- Supplied records -
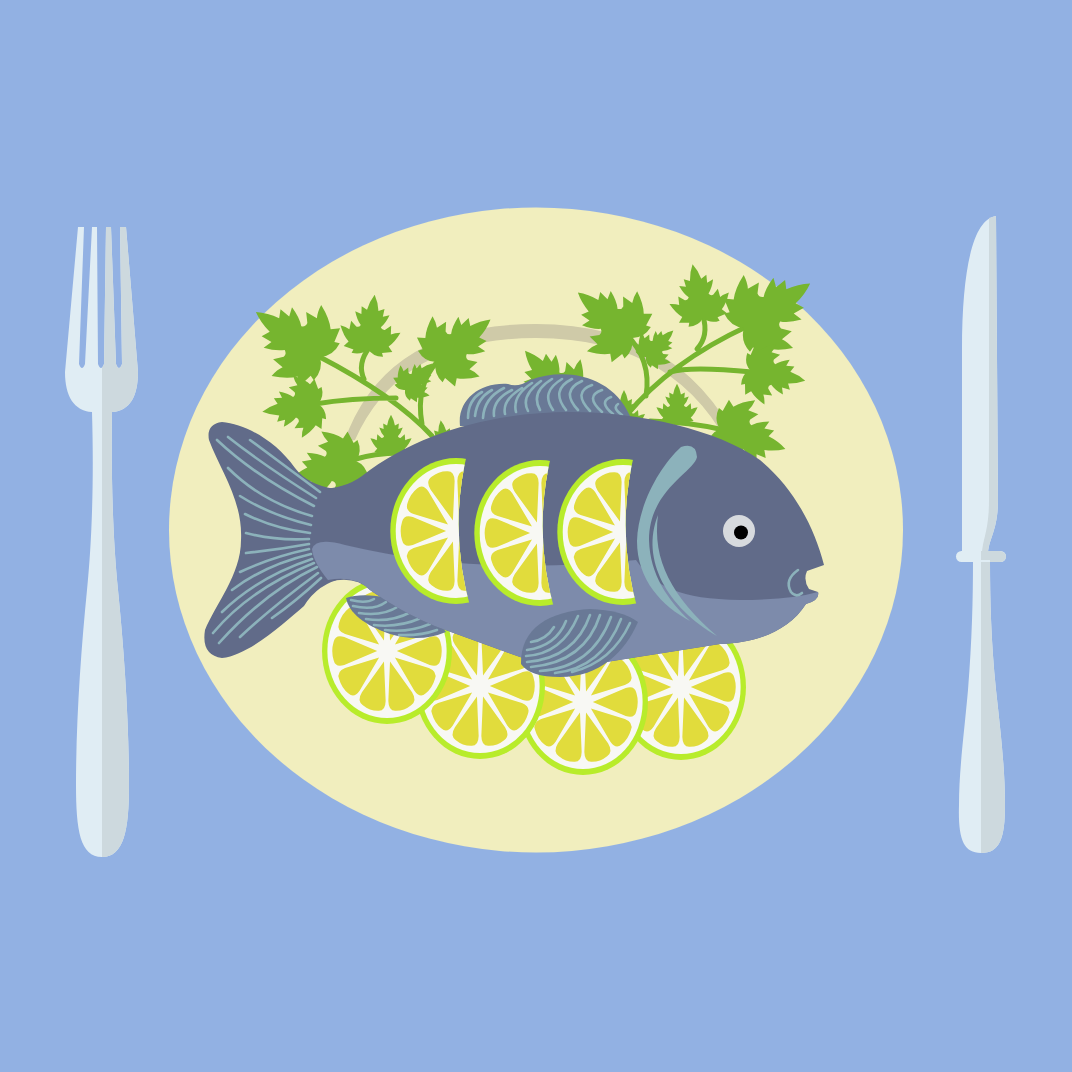
<!DOCTYPE html>
<html lang="en">
<head>
<meta charset="utf-8">
<title>Fish dinner</title>
<style>
:root {
  --table: #92b1e3;
  --plate: #f1eebe;
  --plate-rim: #cfcaa8;
  --silver: #e0edf4;
  --silver-shade: #cdd9de;
  --leaf: #76b52f;
  --fish: #616b89;
  --belly: #7d8bab;
  --fin: #697996;
  --teal: #8cb2bb;
  --lime-peel: #b8ec2b;
  --lime-pith: #f8f8f4;
  --lime-flesh: #e1dc3c;
}
html, body { margin: 0; background: var(--table); overflow: hidden; }
svg { display: block; width: 1072px; height: 1072px; }
.silver { fill: var(--silver); }
.shade { fill: var(--silver-shade); }
.leaves { fill: var(--leaf); }
.stems { fill: none; stroke: var(--leaf); stroke-width: 5; stroke-linecap: round; }
.fish { fill: var(--fish); }
.belly { fill: var(--belly); }
.fin { fill: var(--fin); }
.rays { fill: none; stroke: var(--teal); stroke-width: 2.6; stroke-linecap: round; }
.teal { fill: var(--teal); }
.peel { fill: var(--lime-peel); }
.pith { fill: var(--lime-pith); }
.flesh { fill: var(--lime-flesh); }
</style>
</head>
<body>
<svg viewBox="0 0 1072 1072" role="img" aria-label="Fish with lime and parsley on a plate between a fork and a knife">
  <defs>
    <path id="leaf" d="M0 0Q-8 10-22 8L-20 3L-34 0L-28-7Q-36-14-42-28Q-34-27-29-24L-28-36L-20-29Q-16-28-14-32Q-20-38-24-50L-15-47L-16-58L-8-54Q-6-66 0-76Q6-66 8-54L16-58L15-47L24-50Q20-38 14-32Q16-28 20-29L28-36L29-24Q34-27 42-28Q36-14 28-7L34 0L20 3L22 8Q8 10 0 0Z"/>
    <path id="segment" d="M0-11L-14-48Q-17-58-9-60Q0-63 9-60Q17-58 14-48Z"/>
    <g id="segments" class="flesh">
      <use href="#segment" transform="rotate(18)"/>
      <use href="#segment" transform="rotate(54)"/>
      <use href="#segment" transform="rotate(90)"/>
      <use href="#segment" transform="rotate(126)"/>
      <use href="#segment" transform="rotate(162)"/>
      <use href="#segment" transform="rotate(198)"/>
      <use href="#segment" transform="rotate(234)"/>
      <use href="#segment" transform="rotate(270)"/>
      <use href="#segment" transform="rotate(306)"/>
      <use href="#segment" transform="rotate(342)"/>
    </g>
    <g id="lime">
      <circle class="peel" r="73"/>
      <circle class="pith" r="67"/>
      <use href="#segments"/>
    </g>
    <clipPath id="half-cut"><path d="M-80-80H13Q-9 0 17 80H-80Z"/></clipPath>
    <g id="lime-half" clip-path="url(#half-cut)">
      <use href="#lime"/>
    </g>
    <path id="fork-shape" d="M78 227H84L79 364Q82 372 85 364L92 227H97L98 364Q101 372 104 364L106 227H111L116 364Q119 372 122 364L120 227H126L138 372C138 396 130 411 112 412C111 480 113 540 118 590C124 650 129 720 129 785C129 830 124 857 102 857C80 857 76 830 76 785C76 720 81 650 87 590C92 540 94 480 92 412C74 411 65 396 65 372Z"/>
    <clipPath id="fork-right"><rect x="102" y="220" width="50" height="650"/></clipPath>
    <path id="handle-shape" d="M973 560H990C990 600 991 640 996 690C1001 735 1005 770 1005 805C1005 838 1000 853 981 853C963 853 958 838 959 805C959 770 964 735 968 690C972 640 973 600 973 560Z"/>
    <clipPath id="handle-right"><rect x="981" y="562" width="40" height="300"/></clipPath>
  </defs>

  <g id="plate">
    <ellipse cx="536" cy="530" rx="367" ry="322.5" fill="var(--plate)"/>
    <path d="M344 442Q385 324 536 324Q690 324 747 462L735 458Q680 338 536 338Q400 338 355 440Z" fill="var(--plate-rim)"/>
  </g>

  <g id="fork">
    <use href="#fork-shape" class="silver"/>
    <use href="#fork-shape" class="shade" clip-path="url(#fork-right)"/>
  </g>

  <g id="knife">
    <path class="silver" d="M996 216C974 219 962 265 962 350V553H988C989 538 998 530 998 500Z"/>
    <path class="shade" d="M989 218L996 216L998 500C998 530 989 538 988 553H982C983 538 989 530 989 500Z"/>
    <rect class="silver" x="956" y="551" width="50" height="11" rx="5.5"/>
    <path class="shade" d="M981 551H1000Q1006 552 1006 557Q1005 562 1000 562H981Z"/>
    <use href="#handle-shape" class="silver"/>
    <use href="#handle-shape" class="shade" clip-path="url(#handle-right)"/>
  </g>

  <g id="parsley">
    <g class="stems">
      <path d="M432 436Q395 396 318 356M422 424Q415 385 438 361M364 379Q357 364 369 348M405 408M396 398Q350 398 315 404M400 453Q375 453 352 460M400 380L411 390"/>
      <path d="M626 416Q670 362 748 326M646 396Q652 360 626 334M697 349Q709 336 703 316M670 372Q690 366 752 372M650 421Q690 422 724 430"/>
    </g>
    <g class="leaves">
      <use href="#leaf" transform="translate(320 357) rotate(-55) scale(1.03)"/>
      <use href="#leaf" transform="translate(368 349) rotate(7) scale(.72)"/>
      <use href="#leaf" transform="translate(318 404) rotate(-98) scale(.74)"/>
      <use href="#leaf" transform="translate(356 461) rotate(-106) scale(.9)"/>
      <use href="#leaf" transform="translate(436 362) rotate(52) scale(.91)"/>
      <use href="#leaf" transform="translate(405 390) rotate(46) scale(.5)"/>
      <use href="#leaf" transform="translate(391 452) scale(.49)"/>
      <use href="#leaf" transform="translate(446 458) rotate(-8) scale(.5)"/>
      <use href="#leaf" transform="translate(744 328) rotate(56) scale(1.05)"/>
      <use href="#leaf" transform="translate(703 318) rotate(-11) scale(.72)"/>
      <use href="#leaf" transform="translate(750 370) rotate(101) scale(.74)"/>
      <use href="#leaf" transform="translate(720 429) rotate(107) scale(.9)"/>
      <use href="#leaf" transform="translate(632 338) rotate(-50) scale(.93)"/>
      <use href="#leaf" transform="translate(646 357) rotate(46) scale(.5)"/>
      <use href="#leaf" transform="translate(677 421) scale(.49)"/>
      <use href="#leaf" transform="translate(568 402) rotate(-40) scale(.88)"/>
      <use href="#leaf" transform="translate(624 428) scale(.5)"/>
    </g>
  </g>

  <g id="lime-slices">
    <use href="#lime" transform="translate(681 687) scale(.89 1)"/>
    <use href="#lime" transform="translate(583 702) scale(.89 1)"/>
    <use href="#lime" transform="translate(480 686) scale(.89 1)"/>
    <use href="#lime" transform="translate(387 651) scale(.89 1)"/>
  </g>

  <g id="fish">
    <g id="dorsal-fin">
      <path class="fin" d="M460 426C457 400 480 382 508 384Q518 388 530 380C565 367 612 375 630 416L560 430Z"/>
      <path class="rays" d="M468 418Q468 400 482 392M475 416Q477 398 492 390M483 418Q484 398 504 388M494 416Q492 400 512 390M505 414Q502 400 522 388M516 412Q512 396 532 383M528 411Q520 396 541 381M540 410Q530 392 552 379M553 410Q540 392 562 379M566 410Q550 390 572 379M578 410Q560 391 582 381M590 411Q572 392 592 385M602 412Q584 396 602 390M613 414Q598 402 611 397M622 415Q612 408 618 404"/>
    </g>
    <g id="ventral-fin">
      <path class="fin" d="M346 598Q360 593 384 597C410 603 432 612 446 632Q420 643 390 634C364 625 349 613 346 598Z"/>
      <path class="rays" d="M351 600Q366 604 374 599M353 606Q374 611 386 602M359 613Q382 617 399 606M366 619Q390 623 411 612M374 625Q398 628 421 618M385 630Q408 633 430 624M399 635Q420 636 437 630"/>
    </g>
    <path id="tail" class="fish" d="M335 489Q308 485 295 468C275 440 245 424 222 422Q206 424 209 440C220 470 243 500 241 540C241 575 215 605 205 630Q201 655 222 658C250 655 285 622 304 606Q318 583 345 578Z"/>
    <path id="body" class="fish" d="M308 488Q340 492 362 476C420 430 500 412 570 412C640 412 718 430 760 460C796 490 815 530 824 565L807 571Q803 580 809 589L818 592Q820 600 806 604C788 632 755 643 720 644L600 663Q560 670 520 657L440 628C405 614 385 600 370 590Q355 575 328 582L304 560Z"/>
    <path id="belly" class="belly" d="M312 549Q316 537 345 545C440 568 540 570 636 560C655 587 680 599 740 600Q790 600 818 592Q820 600 806 604C788 632 755 643 720 644L600 663Q560 670 520 657L440 628C405 614 385 600 370 590Q355 575 328 580Q313 562 312 549Z"/>
    <path id="tail-rays" class="rays" d="M217 440Q255 476 314 506M228 437Q265 466 316 498M250 440Q285 466 320 492M228 468Q262 502 312 516M240 496Q270 515 311 525M245 514Q275 529 310 533M246 533Q276 541 309 539M246 553Q276 550 309 544M240 572Q272 557 309 549M232 590Q265 565 311 554M222 612Q258 577 312 559M213 633Q250 589 314 563M219 643Q265 592 317 567M240 637Q272 607 318 573M272 618Q295 602 321 578"/>
    <g id="gill">
      <path class="teal" d="M681 447Q696 442 697 457C694 472 649 490 649 540C650 575 668 600 690 621C662 606 637 580 637 541C638 505 660 466 681 447Z"/>
      <path class="teal" d="M658 515C652 560 672 597 717 636C668 608 640 560 658 515Z"/>
    </g>
    <g id="pectoral-fin">
      <path class="fin" d="M521 664C520 628 550 611 590 609Q622 610 638 622C625 652 600 677 560 677Q530 677 521 664Z"/>
      <path class="rays" d="M526 656Q562 654 578 616M527 662Q575 658 590 615M531 667Q585 662 600 615M540 671Q592 668 611 617M555 673Q602 668 621 619M572 672Q612 662 630 623M527 650Q556 646 566 621M531 642Q546 640 554 627"/>
    </g>
    <g id="eye">
      <circle cx="739" cy="531" r="16" fill="#d7dade"/>
      <circle cx="741" cy="532.5" r="7" fill="#000"/>
    </g>
    <path id="mouth" class="rays" d="M798 570Q784 580 791 592Q796 598 802 593"/>
  </g>

  <g id="lime-garnish">
    <use href="#lime-half" transform="translate(456 531) scale(.9 1)"/>
    <use href="#lime-half" transform="translate(540 533) scale(.9 1)"/>
    <use href="#lime-half" transform="translate(623 532) scale(.9 1)"/>
  </g>
</svg>
</body>
</html>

- Task objective -
Check every line of the entries above, and copy those that carry the string "rect".

- The completed task -
    <clipPath id="fork-right"><rect x="102" y="220" width="50" height="650"/></clipPath>
    <clipPath id="handle-right"><rect x="981" y="562" width="40" height="300"/></clipPath>
    <rect class="silver" x="956" y="551" width="50" height="11" rx="5.5"/>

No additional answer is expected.